TASK GOAL
Some lines in the records below may hold the word "disc"; give the number of those lines and nothing else.

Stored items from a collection
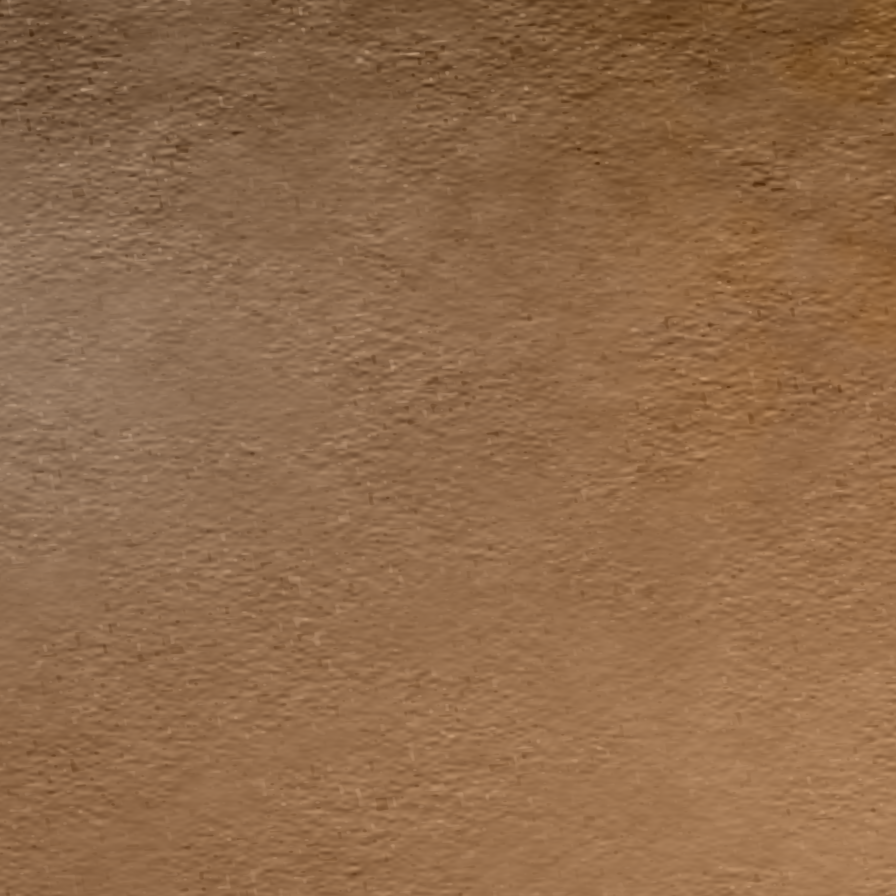
Give the GLSL for this texture, as a Shadertoy shader.

```glsl
// Draws a weathered tan earthen surface with fine horizontal grain and soft stains.

// Broad colours: left and right ends of three horizontal bands
const vec3 TOP_LEFT     = vec3(0.455, 0.342, 0.245);
const vec3 TOP_RIGHT    = vec3(0.480, 0.335, 0.195);
const vec3 MIDDLE_LEFT  = vec3(0.562, 0.443, 0.342);
const vec3 MIDDLE_RIGHT = vec3(0.578, 0.412, 0.272);
const vec3 BOTTOM_LEFT  = vec3(0.555, 0.403, 0.275);
const vec3 BOTTOM_RIGHT = vec3(0.660, 0.490, 0.340);
const vec3 OCHRE_TINT   = vec3(0.024, 0.008, -0.020);
const vec3 HAZE_TINT    = vec3(0.010, 0.018, 0.026);

// Grain and stains, in cells per canvas
const vec2 GRAIN_CELLS = vec2(92.0, 190.0);
const vec2 FIBRE_CELLS = vec2(85.0, 220.0);
const vec2 STAIN_CELLS = vec2(4.0, 6.0);
const vec2 LIGHT_STEP  = vec2(-0.0008, 0.0038);
const float RELIEF = 0.175;
const float FIBRE_CONTRAST = 0.048;
const float FLECK_CONTRAST = 0.090;
const float STAIN_CONTRAST = 0.085;

float hash(vec2 cell) {
    uvec2 q = uvec2(ivec2(cell) + 32768) * uvec2(1597334673u, 3812015801u);
    uint n = (q.x ^ q.y) * 1597334673u;
    n = (n ^ (n >> 15)) * 2246822519u;
    n ^= n >> 13;
    return float(n >> 8) / 16777216.0;
}

float valueNoise(vec2 p) {
    vec2 cell = floor(p);
    vec2 f = fract(p);
    f = f * f * (3.0 - 2.0 * f);
    float low  = mix(hash(cell), hash(cell + vec2(1, 0)), f.x);
    float high = mix(hash(cell + vec2(0, 1)), hash(cell + vec2(1, 1)), f.x);
    return mix(low, high, f.y);
}

float fbm(vec2 p) {
    float sum = 0.0;
    float weight = 0.5;
    for (int octave = 0; octave < 5; octave++) {
        sum += weight * valueNoise(p);
        p = mat2(1.6, 0.5, -0.5, 1.8) * p + 17.3;
        weight *= 0.5;
    }
    return sum / 0.96875;
}

// Small raised crumbs: three layers tilted apart so that rows do not line up
float grainHeight(vec2 uv) {
    vec2 p = uv * GRAIN_CELLS;
    float coarse = valueNoise(mat2(0.98, 0.22, -0.20, 0.98) * p * 0.7);
    float medium = valueNoise(mat2(0.98, -0.25, 0.22, 0.98) * p + 37.0);
    float fine = valueNoise(mat2(1.0, 0.08, -0.1, 1.0) * p * 1.4 + 71.0);
    return 0.4 * coarse + 0.5 * medium + 0.45 * fine;
}

vec3 baseColour(vec2 uv) {
    float across = smoothstep(-0.1, 1.1, uv.x);
    vec3 top = mix(TOP_LEFT, TOP_RIGHT, across);
    vec3 middle = mix(MIDDLE_LEFT, MIDDLE_RIGHT, across);
    vec3 bottom = mix(BOTTOM_LEFT, BOTTOM_RIGHT, across);
    vec3 colour = mix(bottom, middle, smoothstep(0.08, 0.62, uv.y));
    return mix(colour, top, smoothstep(0.58, 1.02, uv.y));
}

void mainImage(out vec4 fragColor, in vec2 fragCoord) {
    vec2 uv = fragCoord / iResolution.xy;
    vec3 colour = baseColour(uv);

    // Stains: stronger and more ochre towards the upper right
    float rough = smoothstep(0.45, 1.05, uv.y + 0.25 * uv.x);
    float stain = fbm(uv * STAIN_CELLS + 5.0) - 0.5;
    float blotch = fbm(uv * STAIN_CELLS * 5.0 + 90.0) - 0.5;
    colour += STAIN_CONTRAST * mix(0.45, 1.1, rough) * (0.7 * stain + 1.2 * blotch);
    float ochre = smoothstep(0.42, 0.68, fbm(uv * 11.0 + 31.0));
    colour += OCHRE_TINT * ochre * smoothstep(0.5, 1.0, uv.x) * smoothstep(0.3, 0.6, uv.y);

    // Pale haze at the left edge
    vec2 fromHaze = (uv - vec2(0.0, 0.56)) / vec2(0.28, 0.22);
    colour += HAZE_TINT * exp(-dot(fromHaze, fromHaze));

    // Relief lit from above, gathered in patches
    float patches = smoothstep(0.32, 0.66, fbm(uv * vec2(12.0, 18.0) + 53.0));
    float strength = mix(0.4, 1.0, patches) * mix(0.85, 1.3, rough);
    float slope = grainHeight(uv - 0.5 * LIGHT_STEP) - grainHeight(uv + 0.5 * LIGHT_STEP);
    colour += RELIEF * strength * slope * vec3(1.0, 0.95, 0.85);

    // Thin horizontal fibres
    float fibre = valueNoise(mat2(1.0, 0.12, -0.06, 1.0) * (uv * FIBRE_CELLS)) - 0.5;
    colour += FIBRE_CONTRAST * mix(0.5, 1.0, strength) * fibre;

    // Sparse pale flecks and dark pits
    float speck = valueNoise(mat2(1.0, -0.1, 0.1, 1.0) * (uv * vec2(105.0, 170.0)) + 13.0);
    float fleck = smoothstep(0.80, 1.0, speck) - smoothstep(0.20, 0.0, speck);
    colour += FLECK_CONTRAST * strength * fleck;

    fragColor = vec4(clamp(colour, 0.0, 1.0), 1.0);
}
```
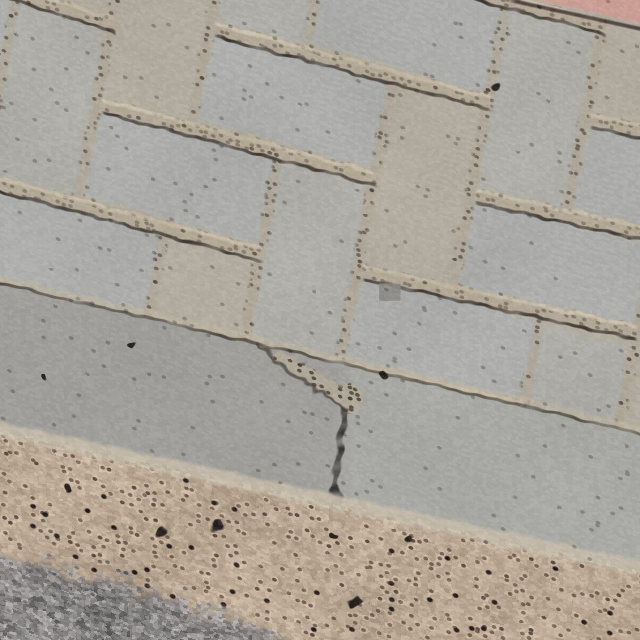
Write a three.js fragment shader that draws this texture.

```glsl
varying vec2 vUv;

float hash(vec2 c) {
  return fract(sin(dot(c, vec2(127.1, 311.7))) * 43758.5);
}

// Distance to the nearest cell point, and that cell's random value
vec2 cells(vec2 p) {
  vec2 nearest = vec2(9.0, 0.0);
  for (int j = -1; j <= 1; j++)
    for (int i = -1; i <= 1; i++) {
      vec2 c = floor(p) + vec2(i, j);
      float d = length(c + 0.15 + 0.7 * vec2(hash(c), hash(c + 37.0)) - p);
      if (d < nearest.x) nearest = vec2(d, hash(c + 71.0));
    }
  return nearest;
}

float ripple(vec2 p) {
  return (sin(p.x + 1.7 * sin(p.y * 0.8)) + sin(p.y * 1.3 + 1.9 * sin(p.x * 0.7))
    + 0.6 * sin(p.x * 2.3 - p.y * 1.9)) / 2.6;
}

float segment(vec2 p, vec2 a, vec2 b) {
  vec2 d = b - a;
  return length(p - a - d * clamp(dot(p - a, d) / dot(d, d), 0.0, 1.0));
}

float disc(vec2 p, vec2 centre, float radius) {
  return 1.0 - smoothstep(radius * 0.7, radius * 1.2, length((p - centre) * vec2(1.0, 1.15)));
}

// Soft mask of the unit square
float unitBox(vec2 q) {
  vec2 e = smoothstep(-0.02, 0.03, q) * smoothstep(-0.02, 0.03, 1.0 - q);
  return e.x * e.y;
}

// Herringbone pavers on a skewed lattice
vec3 paving(vec2 p, float specks, float patches) {
  float mortar = 0.0, shadow = 0.0, light = 0.0, seam = 0.0, cool = 0.0;
  vec2 w = p + 0.0022 * vec2(ripple(p.yx * 110.0), ripple(p * 90.0));
  for (int row = -1; row <= 2; row++)
    for (int k = -2; k <= 3; k++) {
      float r = float(row), n = float(k);
      vec2 start = vec2(0.159, 0.837) + n * vec2(0.178, 0.1185) + r * vec2(0.4076, -0.2604);
      vec2 d = w - start;
      float slope = -0.267 + 0.047 * r;
      float span = smoothstep(-0.004, 0.004, d.x) * (1.0 - smoothstep(0.424, 0.432, d.x));
      float across = d.y - slope * d.x;
      mortar = max(mortar, span * (1.0 - smoothstep(0.009, 0.013, abs(across))));
      shadow = max(shadow, span * (1.0 - smoothstep(0.001, 0.0042, abs(across + 0.0125))));
      light = max(light, span * (1.0 - smoothstep(0.001, 0.005, abs(across - 0.007))));
      float gap = segment(w, start - vec2(0.0365, 0.143), start + vec2(0.0456, 0.2956));
      seam = max(seam, 1.0 - smoothstep(0.003, 0.013, gap));
      cool = max(cool, unitBox(vec2(dot(d, vec2(3.37, -0.79)), -dot(d, vec2(1.93, 6.69)))));
      cool = max(cool, 0.75 * mod(abs(n), 2.0)
        * unitBox(vec2(dot(d, vec2(6.83, -1.05)), dot(d, vec2(0.83, 3.26)))));
    }
  vec3 col = mix(vec3(0.695, 0.675, 0.625), vec3(0.675, 0.678, 0.668), cool);
  col += 0.015 * patches;
  col = mix(col, vec3(0.675, 0.64, 0.58), seam * 0.6);
  col = mix(col, vec3(0.36, 0.32, 0.28), specks * seam * 0.75);
  col = mix(col, vec3(0.70, 0.655, 0.58), mortar * 0.85);
  col = mix(col, vec3(0.42, 0.37, 0.32), specks * mortar * 0.6);
  col = mix(col, vec3(0.80, 0.765, 0.69), light * (0.65 + 0.3 * patches));
  return mix(col, vec3(0.22, 0.19, 0.17), shadow * (0.72 + 0.25 * ripple(p * 70.0)));
}

void main() {
  vec2 p = vUv;
  vec2 q = vec2(p.x, p.y + 0.235 * p.x);
  vec2 grain = cells(q * vec2(150.0, 230.0));
  vec2 grit = cells(q * vec2(85.0, 110.0));
  vec2 pebble = cells(q * vec2(32.0, 40.0) + 5.0);
  float patches = ripple(q * 17.0);
  float specks = (1.0 - smoothstep(0.2, 0.42, grit.x)) * step(0.55, grit.y);

  vec3 col = paving(p, specks, patches);

  // Pink slab beyond the upper joint
  float slab = p.y - 1.005 + 0.22 * (p.x - 0.8);
  col = mix(col, vec3(0.79, 0.62, 0.58), smoothstep(0.0, 0.006, slab));
  col = mix(col, vec3(0.24, 0.19, 0.18), 0.8 * smoothstep(0.79, 0.81, p.x)
    * (1.0 - smoothstep(0.001, 0.005, abs(slab + 0.006))));
  col = mix(col, vec3(0.54, 0.53, 0.51), 0.8 * unitBox((p - vec2(0.592, 0.53)) / vec2(0.034, 0.027)));

  // Kerb, split by a crack
  float kerbTop = p.y - 0.557 + 0.234 * p.x + 0.0025 * ripple(p * 75.0);
  float kerb = 1.0 - smoothstep(-0.002, 0.002, kerbTop);
  vec3 stone = mix(vec3(0.625, 0.62, 0.605), vec3(0.66, 0.66, 0.642), smoothstep(0.51, 0.56, p.x));
  col = mix(col, stone + 0.012 * patches, kerb);
  col = mix(col, vec3(0.75, 0.71, 0.63), 0.6 * (1.0 - smoothstep(0.002, 0.009, abs(kerbTop - 0.007))));
  col = mix(col, vec3(0.28, 0.25, 0.22), (0.65 + 0.3 * ripple(p * 45.0))
    * (1.0 - smoothstep(0.001, 0.0038, abs(kerbTop))));

  vec2 c = p + 0.005 * vec2(ripple(p * 130.0), ripple(p.yx * 120.0));
  float chip = min(segment(c, vec2(0.404, 0.464), vec2(0.449, 0.42)),
    segment(c, vec2(0.449, 0.42), vec2(0.54, 0.362)));
  float cleft = min(segment(c, vec2(0.54, 0.362), vec2(0.522, 0.238)),
    segment(c, vec2(0.522, 0.238), vec2(0.534, 0.203)));
  float rubble = min(segment(c, vec2(0.44, 0.442), vec2(0.54, 0.378)) - 0.007,
    length(c - vec2(0.548, 0.376)) - 0.018);
  col = mix(col, vec3(0.70, 0.665, 0.59), 0.8 * (1.0 - smoothstep(0.0, 0.007, rubble)));
  col = mix(col, vec3(0.27, 0.24, 0.21), specks * (1.0 - smoothstep(0.0, 0.006, rubble)) * 0.8);
  col = mix(col, vec3(0.30, 0.27, 0.24), 0.75 * (1.0 - smoothstep(0.001, 0.005, chip)));
  col = mix(col, vec3(0.19, 0.18, 0.17), (0.65 + 0.35 * ripple(p * vec2(60.0, 170.0)))
    * (1.0 - smoothstep(0.003, 0.008, cleft)));

  // Sandy verge with grit and dark pebbles
  float verge = p.y - 0.329 + 0.217 * p.x + 0.002 * ripple(p * 85.0);
  float sand = 1.0 - smoothstep(-0.008, 0.003, verge);
  vec3 dirt = vec3(0.735, 0.665, 0.585) + 0.025 * patches + 0.1 * (grit.y - 0.5);
  dirt = mix(dirt, vec3(0.36, 0.29, 0.24), specks * step(0.78, grit.y) * 0.75);
  dirt = mix(dirt, vec3(0.16, 0.13, 0.12),
    step(0.87, pebble.y) * (1.0 - smoothstep(0.08, 0.2, pebble.x)));
  col = mix(col, dirt, sand);
  col = mix(col, vec3(0.775, 0.735, 0.665), 0.85 * (1.0 - smoothstep(0.007, 0.016, abs(verge))));

  // Asphalt in the lower corner
  float road = 0.13 - 0.15 * p.x - 0.32 * p.x * p.x - p.y;
  road += 0.012 * ripple(p * 50.0) + 0.03 * (grit.y - 0.5);
  vec3 asphalt = mix(vec3(0.33, 0.33, 0.345), vec3(0.68, 0.67, 0.67),
    clamp(0.6 * grit.y + 0.4 * grain.y + 0.15 * patches, 0.0, 1.0));
  col = mix(col, asphalt, 0.9 * smoothstep(-0.015, 0.02, road));

  // Loose stones
  float stones = max(disc(c, vec2(0.253, 0.169), 0.011), disc(c, vec2(0.339, 0.179), 0.011));
  stones = max(stones, max(disc(c, vec2(0.108, 0.237), 0.007), disc(c, vec2(0.555, 0.06), 0.009)));
  stones = max(stones, max(disc(c, vec2(0.638, 0.156), 0.008), disc(c, vec2(0.521, 0.165), 0.006)));
  stones = max(stones, max(disc(c, vec2(0.206, 0.461), 0.006), disc(c, vec2(0.07, 0.409), 0.006)));
  stones = max(stones, max(disc(c, vec2(0.599, 0.414), 0.007), disc(c, vec2(0.776, 0.866), 0.007)));
  col = mix(col, vec3(0.13, 0.11, 0.10), stones * 0.92);

  // Fine surface grain and sparse pits
  col += (grain.y - 0.5) * mix(0.04, 0.09, sand) + 0.02 * (0.45 - grain.x);
  col *= 1.0 - 0.22 * specks * step(0.965, grit.y);
  gl_FragColor = vec4(col, 1.0);
}
```
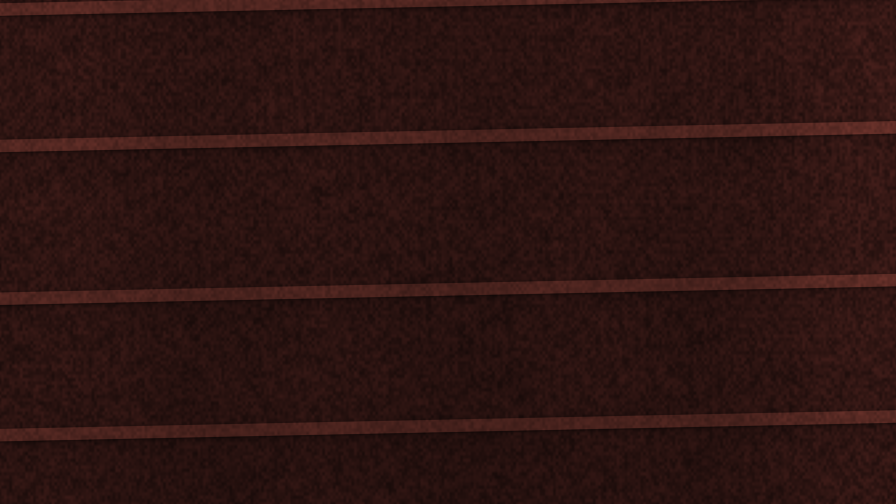
Give the GLSL for this texture, as a WebGL 1 fragment shader.

```glsl
precision highp float;

uniform vec2 u_resolution;

const float TAU = 6.28318531;
const vec3 CLOTH = vec3(0.178, 0.079, 0.069);
const vec3 STRIPE = vec3(0.318, 0.150, 0.128);

float hash(vec2 p) {
  return fract(sin(dot(p, vec2(127.1, 311.7))) * 43758.5453);
}

float valueNoise(vec2 p) {
  vec2 cell = floor(p);
  vec2 f = fract(p);
  f = f * f * (3.0 - 2.0 * f);
  float low = mix(hash(cell), hash(cell + vec2(1.0, 0.0)), f.x);
  float high = mix(hash(cell + vec2(0.0, 1.0)), hash(cell + vec2(1.0, 1.0)), f.x);
  return mix(low, high, f.y);
}

// Felt-like grain, centred on zero
float grain(vec2 p) {
  float fine = valueNoise(p * vec2(190.0, 150.0)) - 0.5;
  float medium = valueNoise(p * vec2(95.0, 70.0) + 17.0) - 0.5;
  float coarse = valueNoise(p * 24.0 + 41.0) - 0.5;
  return 0.58 * fine + 0.30 * medium + 0.12 * coarse;
}

// Signed height above the nearest stripe centre, with uneven row spacing
float stripeOffset(vec2 p, float first, float spacing, float slope, float wobble) {
  float height = p.y - slope * p.x - first;
  float row = floor(height / spacing + 0.5);
  return height - row * spacing + wobble * sin(row * TAU / 3.0);
}

float band(float offset, float halfWidth, float blur) {
  return 1.0 - smoothstep(-blur, blur, abs(offset) - halfWidth);
}

// Narrow crease at both edges and a softer shadow beneath
float edgeShade(float offset, float halfWidth) {
  float gap = max(abs(offset) - halfWidth, 0.0);
  float below = step(offset, 0.0);
  float crease = mix(0.20, 0.42, below) * exp(-gap / 0.0035);
  return 1.0 - crease - 0.12 * below * exp(-gap / 0.025);
}

// Broad light from the upper right, with faint vertical folds
float lighting(vec2 p, float aspect) {
  float across = p.x / aspect;
  float fold = 0.5 + 0.5 * cos(TAU * (p.x - 0.39) / 0.537);
  float rightGlow = 0.20 * smoothstep(0.72, 1.0, across);
  float leftGlow = 0.07 * (1.0 - smoothstep(0.0, 0.35, across));
  return 0.94 + 0.13 * (p.y - 0.5) + rightGlow + leftGlow - 0.07 * fold;
}

void main() {
  vec2 p = gl_FragCoord.xy / u_resolution.y;
  float aspect = u_resolution.x / u_resolution.y;
  float pixel = 1.0 / u_resolution.y;

  float halfWidth = 0.0125;
  float offset = stripeOffset(p, 0.1366, 0.2815, 0.0208, 0.0125);
  float stripe = band(offset, halfWidth, 0.75 * pixel);
  float texture = grain(p);

  vec3 cloth = CLOTH * edgeShade(offset, halfWidth) * (1.0 + 0.85 * texture);
  vec3 ribbon = STRIPE * (1.0 + 0.45 * texture);
  vec3 color = mix(cloth, ribbon, stripe) * lighting(p, aspect);

  gl_FragColor = vec4(color, 1.0);
}
```
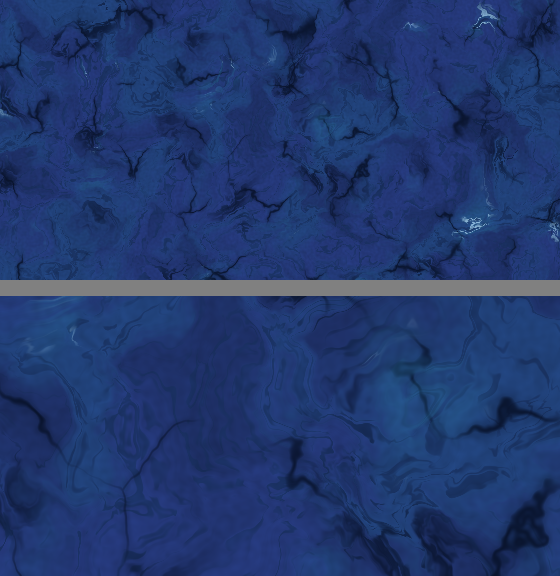
Top, the full canvas; bottom, a detail of the centre.
Reproduce this texture procedurally as a WebGL 1 fragment shader.

```glsl
precision highp float;
// Deep blue marbled stone: folded pigment, inky cracks and sparse pale slivers.

uniform vec2 u_resolution;

const vec3 VIOLET = vec3(0.142, 0.218, 0.475);
const vec3 AZURE  = vec3(0.128, 0.258, 0.480);
const vec3 NAVY   = vec3(0.118, 0.188, 0.405);
const vec3 DEEP   = vec3(0.092, 0.182, 0.360);
const vec3 INK    = vec3(0.030, 0.070, 0.165);
const vec3 TEAL   = vec3(0.150, 0.390, 0.570);
const vec3 PALE   = vec3(0.580, 0.740, 0.860);

vec2 hash2(vec2 p) {
  vec3 h = fract(p.xyx * vec3(0.1031, 0.1030, 0.0973));
  h += dot(h, h.yzx + 33.33);
  return fract((h.xx + h.yz) * h.zy);
}

float corner(vec2 cell, vec2 f, vec2 offset) {
  return dot(hash2(cell + offset) * 2.0 - 1.0, f - offset);
}

// Gradient noise, roughly -1 to 1
float noise(vec2 p) {
  vec2 i = floor(p), f = fract(p);
  vec2 u = f * f * f * (f * (f * 6.0 - 15.0) + 10.0);
  float low = mix(corner(i, f, vec2(0.0)), corner(i, f, vec2(1.0, 0.0)), u.x);
  float high = mix(corner(i, f, vec2(0.0, 1.0)), corner(i, f, vec2(1.0)), u.x);
  return 1.4 * mix(low, high, u.y);
}

float fbm(vec2 p) {
  float sum = 0.0, amplitude = 0.5;
  for (int i = 0; i < 5; i++) {
    sum += amplitude * noise(p);
    p = mat2(1.6, 1.2, -1.2, 1.6) * p + 17.3;
    amplitude *= 0.5;
  }
  return sum;
}

// Displaces a point by noise to fold the pattern
vec2 fold(vec2 p, float scale, float amount) {
  return p + amount * vec2(fbm(p * scale + 5.2), fbm(p * scale + 61.7));
}

// Gap between the two nearest scattered seeds: zero on cell borders
float cellBorder(vec2 p) {
  vec2 cell = floor(p);
  float nearest = 8.0, second = 8.0;
  for (int y = -1; y <= 1; y++) {
    for (int x = -1; x <= 1; x++) {
      vec2 c = cell + vec2(float(x), float(y));
      float d = distance(p, c + hash2(c + 40.0));
      second = min(second, max(nearest, d));
      nearest = min(nearest, d);
    }
  }
  return second - nearest;
}

float line(float d, float width) {
  return 1.0 - smoothstep(0.0, width, abs(d));
}

void main() {
  vec2 p = gl_FragCoord.xy / u_resolution.y + 3.0;
  vec2 folded = fold(p, 3.0, 0.26);
  vec2 swirled = fold(folded, 6.5, 0.13);

  // Pigment clouds and the thin layers that follow their contours
  float hue = fbm(folded * 3.2 + 11.0);
  float shade = fbm(swirled * 5.0 + 29.0);
  float layers = noise(vec2(shade * 16.0, hue * 7.0) + 8.0);
  float grain = fbm(swirled * 26.0);

  vec3 color = mix(VIOLET, AZURE, smoothstep(-0.16, 0.16, hue + 0.12 * layers));
  color = mix(color, NAVY, smoothstep(-0.02, 0.24, shade + 0.12 * grain));
  color = mix(color, DEEP, 0.75 * smoothstep(0.08, 0.50, layers + 0.3 * grain));

  // Feathery ink gathered in patches
  float patches = smoothstep(0.08, 0.50, noise(p * 4.3 + 19.0) + 0.5 * shade);
  float feather = line(fbm(swirled * 8.0 + 47.0), 0.12);
  float pool = smoothstep(0.12, 0.45, layers + 0.6 * grain);
  color = mix(color, INK, patches * max(0.8 * feather, 0.6 * pool));

  // Long broken cracks around the folded cells
  float border = cellBorder(fold(p, 5.0, 0.15) * 4.6);
  float broken = smoothstep(-0.15, 0.30, noise(p * 6.0 + 73.0));
  float crack = line(border, 0.035 + 0.035 * broken);
  float halo = 0.3 * line(border, 0.16);
  color = mix(color, INK, broken * max(0.9 * crack, halo));

  // Teal sheen carrying short pale slivers
  float sheen = smoothstep(0.22, 0.58, noise(p * 5.2 + 91.0));
  float ridge = fbm(swirled * 8.5 + 3.0);
  float sliver = line(ridge - 0.04, 0.045);
  float glint = smoothstep(0.02, 0.40, noise(folded * 13.0 + 37.0));
  color = mix(color, TEAL, 0.45 * sheen * line(ridge, 0.16));
  color = mix(color, PALE, 0.9 * sheen * sliver * glint);

  color *= 1.0 + 0.16 * grain + 0.07 * noise(p * 95.0);
  gl_FragColor = vec4(color, 1.0);
}
```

REPLY
6